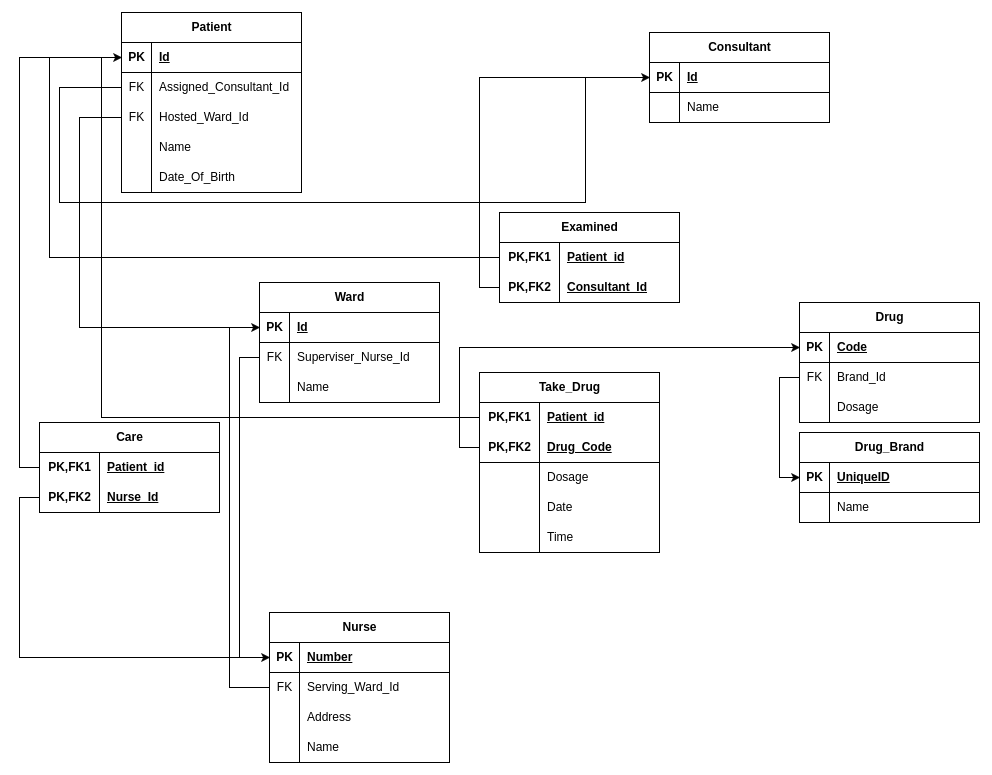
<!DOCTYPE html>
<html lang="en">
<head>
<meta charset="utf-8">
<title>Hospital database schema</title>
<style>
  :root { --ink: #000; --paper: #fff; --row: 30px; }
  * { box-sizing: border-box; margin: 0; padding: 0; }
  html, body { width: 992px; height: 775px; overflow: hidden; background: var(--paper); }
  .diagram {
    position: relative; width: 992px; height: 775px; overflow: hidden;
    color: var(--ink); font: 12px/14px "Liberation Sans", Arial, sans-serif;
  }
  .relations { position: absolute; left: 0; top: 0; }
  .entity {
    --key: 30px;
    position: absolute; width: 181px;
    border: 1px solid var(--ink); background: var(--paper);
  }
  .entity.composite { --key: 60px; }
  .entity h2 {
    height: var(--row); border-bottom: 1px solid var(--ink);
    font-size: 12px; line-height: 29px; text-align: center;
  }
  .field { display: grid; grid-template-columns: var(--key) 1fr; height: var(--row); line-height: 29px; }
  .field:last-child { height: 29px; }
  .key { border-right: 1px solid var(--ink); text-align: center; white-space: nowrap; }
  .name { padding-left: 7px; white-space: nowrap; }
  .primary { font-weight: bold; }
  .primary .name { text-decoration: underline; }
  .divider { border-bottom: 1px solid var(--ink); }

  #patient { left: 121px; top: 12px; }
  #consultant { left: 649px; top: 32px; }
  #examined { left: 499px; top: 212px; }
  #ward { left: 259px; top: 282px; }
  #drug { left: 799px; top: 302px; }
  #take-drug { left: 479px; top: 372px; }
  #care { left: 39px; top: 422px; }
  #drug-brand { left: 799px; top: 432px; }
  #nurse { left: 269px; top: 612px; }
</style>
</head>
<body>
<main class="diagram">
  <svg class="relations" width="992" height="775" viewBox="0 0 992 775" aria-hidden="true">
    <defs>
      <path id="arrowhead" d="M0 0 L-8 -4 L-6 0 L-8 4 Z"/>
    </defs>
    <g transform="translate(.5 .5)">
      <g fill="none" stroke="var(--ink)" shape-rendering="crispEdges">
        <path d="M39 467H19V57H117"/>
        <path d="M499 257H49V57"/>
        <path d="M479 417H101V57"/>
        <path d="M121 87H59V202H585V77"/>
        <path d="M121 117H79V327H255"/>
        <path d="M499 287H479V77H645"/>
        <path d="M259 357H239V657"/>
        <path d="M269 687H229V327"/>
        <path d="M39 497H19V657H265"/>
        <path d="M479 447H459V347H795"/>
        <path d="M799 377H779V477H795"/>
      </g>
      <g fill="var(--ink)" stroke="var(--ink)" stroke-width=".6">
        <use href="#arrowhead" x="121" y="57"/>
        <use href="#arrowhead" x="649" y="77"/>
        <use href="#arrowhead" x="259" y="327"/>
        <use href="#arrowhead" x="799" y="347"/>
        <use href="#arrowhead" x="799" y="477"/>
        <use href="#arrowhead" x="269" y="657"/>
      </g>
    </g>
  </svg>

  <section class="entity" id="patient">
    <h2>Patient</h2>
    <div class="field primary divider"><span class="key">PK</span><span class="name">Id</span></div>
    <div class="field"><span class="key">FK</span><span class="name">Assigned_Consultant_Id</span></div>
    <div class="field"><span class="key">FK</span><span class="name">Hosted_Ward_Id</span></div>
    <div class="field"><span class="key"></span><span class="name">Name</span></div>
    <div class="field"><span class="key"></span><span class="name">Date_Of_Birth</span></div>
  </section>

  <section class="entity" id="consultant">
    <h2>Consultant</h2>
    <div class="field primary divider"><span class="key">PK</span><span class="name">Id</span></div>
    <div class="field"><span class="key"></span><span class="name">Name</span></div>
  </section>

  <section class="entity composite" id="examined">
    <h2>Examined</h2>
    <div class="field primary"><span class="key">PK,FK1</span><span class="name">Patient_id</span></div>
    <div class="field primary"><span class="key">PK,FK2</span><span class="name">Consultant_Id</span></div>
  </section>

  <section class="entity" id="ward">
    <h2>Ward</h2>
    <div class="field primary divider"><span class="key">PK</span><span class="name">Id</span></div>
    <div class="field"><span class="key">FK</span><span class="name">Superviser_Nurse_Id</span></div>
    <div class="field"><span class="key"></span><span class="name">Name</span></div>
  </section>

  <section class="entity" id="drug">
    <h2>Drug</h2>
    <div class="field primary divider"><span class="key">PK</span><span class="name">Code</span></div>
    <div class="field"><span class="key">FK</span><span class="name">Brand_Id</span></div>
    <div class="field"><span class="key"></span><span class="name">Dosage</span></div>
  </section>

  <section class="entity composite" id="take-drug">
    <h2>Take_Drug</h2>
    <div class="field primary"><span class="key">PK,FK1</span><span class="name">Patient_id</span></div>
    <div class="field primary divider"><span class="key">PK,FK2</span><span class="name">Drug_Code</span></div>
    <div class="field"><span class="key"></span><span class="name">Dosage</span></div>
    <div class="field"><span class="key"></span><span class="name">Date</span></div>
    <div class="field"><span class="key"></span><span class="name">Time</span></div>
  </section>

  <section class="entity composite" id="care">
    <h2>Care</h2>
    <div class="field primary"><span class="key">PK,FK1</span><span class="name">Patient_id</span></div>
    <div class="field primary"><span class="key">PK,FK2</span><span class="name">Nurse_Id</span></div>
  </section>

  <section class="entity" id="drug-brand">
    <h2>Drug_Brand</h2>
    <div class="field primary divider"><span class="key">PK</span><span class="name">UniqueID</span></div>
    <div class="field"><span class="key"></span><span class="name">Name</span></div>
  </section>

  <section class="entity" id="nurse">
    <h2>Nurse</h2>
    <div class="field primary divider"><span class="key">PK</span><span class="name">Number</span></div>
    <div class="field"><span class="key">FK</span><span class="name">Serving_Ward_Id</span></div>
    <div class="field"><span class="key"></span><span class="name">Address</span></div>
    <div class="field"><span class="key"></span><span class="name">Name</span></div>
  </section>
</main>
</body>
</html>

----

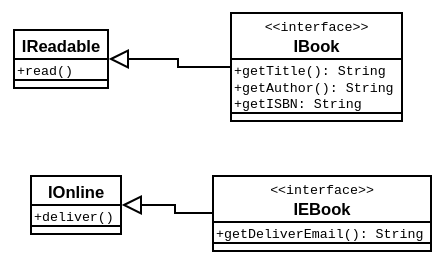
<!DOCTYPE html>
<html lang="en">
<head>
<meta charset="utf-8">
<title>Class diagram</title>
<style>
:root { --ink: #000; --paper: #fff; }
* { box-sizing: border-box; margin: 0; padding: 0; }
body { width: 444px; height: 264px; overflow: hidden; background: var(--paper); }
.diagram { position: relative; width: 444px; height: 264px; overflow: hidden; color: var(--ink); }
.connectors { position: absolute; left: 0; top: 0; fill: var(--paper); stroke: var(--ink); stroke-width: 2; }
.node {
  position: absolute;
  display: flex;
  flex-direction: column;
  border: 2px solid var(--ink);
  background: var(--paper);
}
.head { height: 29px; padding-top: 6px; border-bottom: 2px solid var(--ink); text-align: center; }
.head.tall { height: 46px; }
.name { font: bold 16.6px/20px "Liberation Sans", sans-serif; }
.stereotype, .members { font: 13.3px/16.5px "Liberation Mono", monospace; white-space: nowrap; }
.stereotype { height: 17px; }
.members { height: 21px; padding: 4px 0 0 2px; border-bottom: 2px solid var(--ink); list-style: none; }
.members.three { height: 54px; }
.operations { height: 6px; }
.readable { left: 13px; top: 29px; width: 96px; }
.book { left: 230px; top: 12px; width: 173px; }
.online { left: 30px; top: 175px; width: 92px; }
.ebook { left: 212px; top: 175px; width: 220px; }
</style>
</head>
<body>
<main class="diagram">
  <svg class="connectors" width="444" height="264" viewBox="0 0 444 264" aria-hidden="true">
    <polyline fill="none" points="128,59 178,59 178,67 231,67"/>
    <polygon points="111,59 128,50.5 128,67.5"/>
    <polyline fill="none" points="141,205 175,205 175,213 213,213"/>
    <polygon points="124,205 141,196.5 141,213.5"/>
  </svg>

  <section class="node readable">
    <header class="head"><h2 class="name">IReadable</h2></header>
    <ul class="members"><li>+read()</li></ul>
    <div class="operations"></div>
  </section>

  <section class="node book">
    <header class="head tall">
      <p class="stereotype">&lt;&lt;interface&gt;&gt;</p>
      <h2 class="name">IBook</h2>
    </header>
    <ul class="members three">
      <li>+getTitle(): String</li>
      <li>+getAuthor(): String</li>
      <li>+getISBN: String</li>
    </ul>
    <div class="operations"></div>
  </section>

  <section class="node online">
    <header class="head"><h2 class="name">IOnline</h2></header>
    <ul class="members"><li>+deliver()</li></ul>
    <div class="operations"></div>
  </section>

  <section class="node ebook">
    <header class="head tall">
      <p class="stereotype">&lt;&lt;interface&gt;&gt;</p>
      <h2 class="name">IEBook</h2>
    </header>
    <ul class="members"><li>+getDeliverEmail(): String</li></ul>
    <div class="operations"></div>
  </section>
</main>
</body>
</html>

----

● **WHAT YOU SHOULD DO**
Across the data, pull every line containing the string "polyline".

● **TASK RESPONSE**
    <polyline fill="none" points="128,59 178,59 178,67 231,67"/>
    <polyline fill="none" points="141,205 175,205 175,213 213,213"/>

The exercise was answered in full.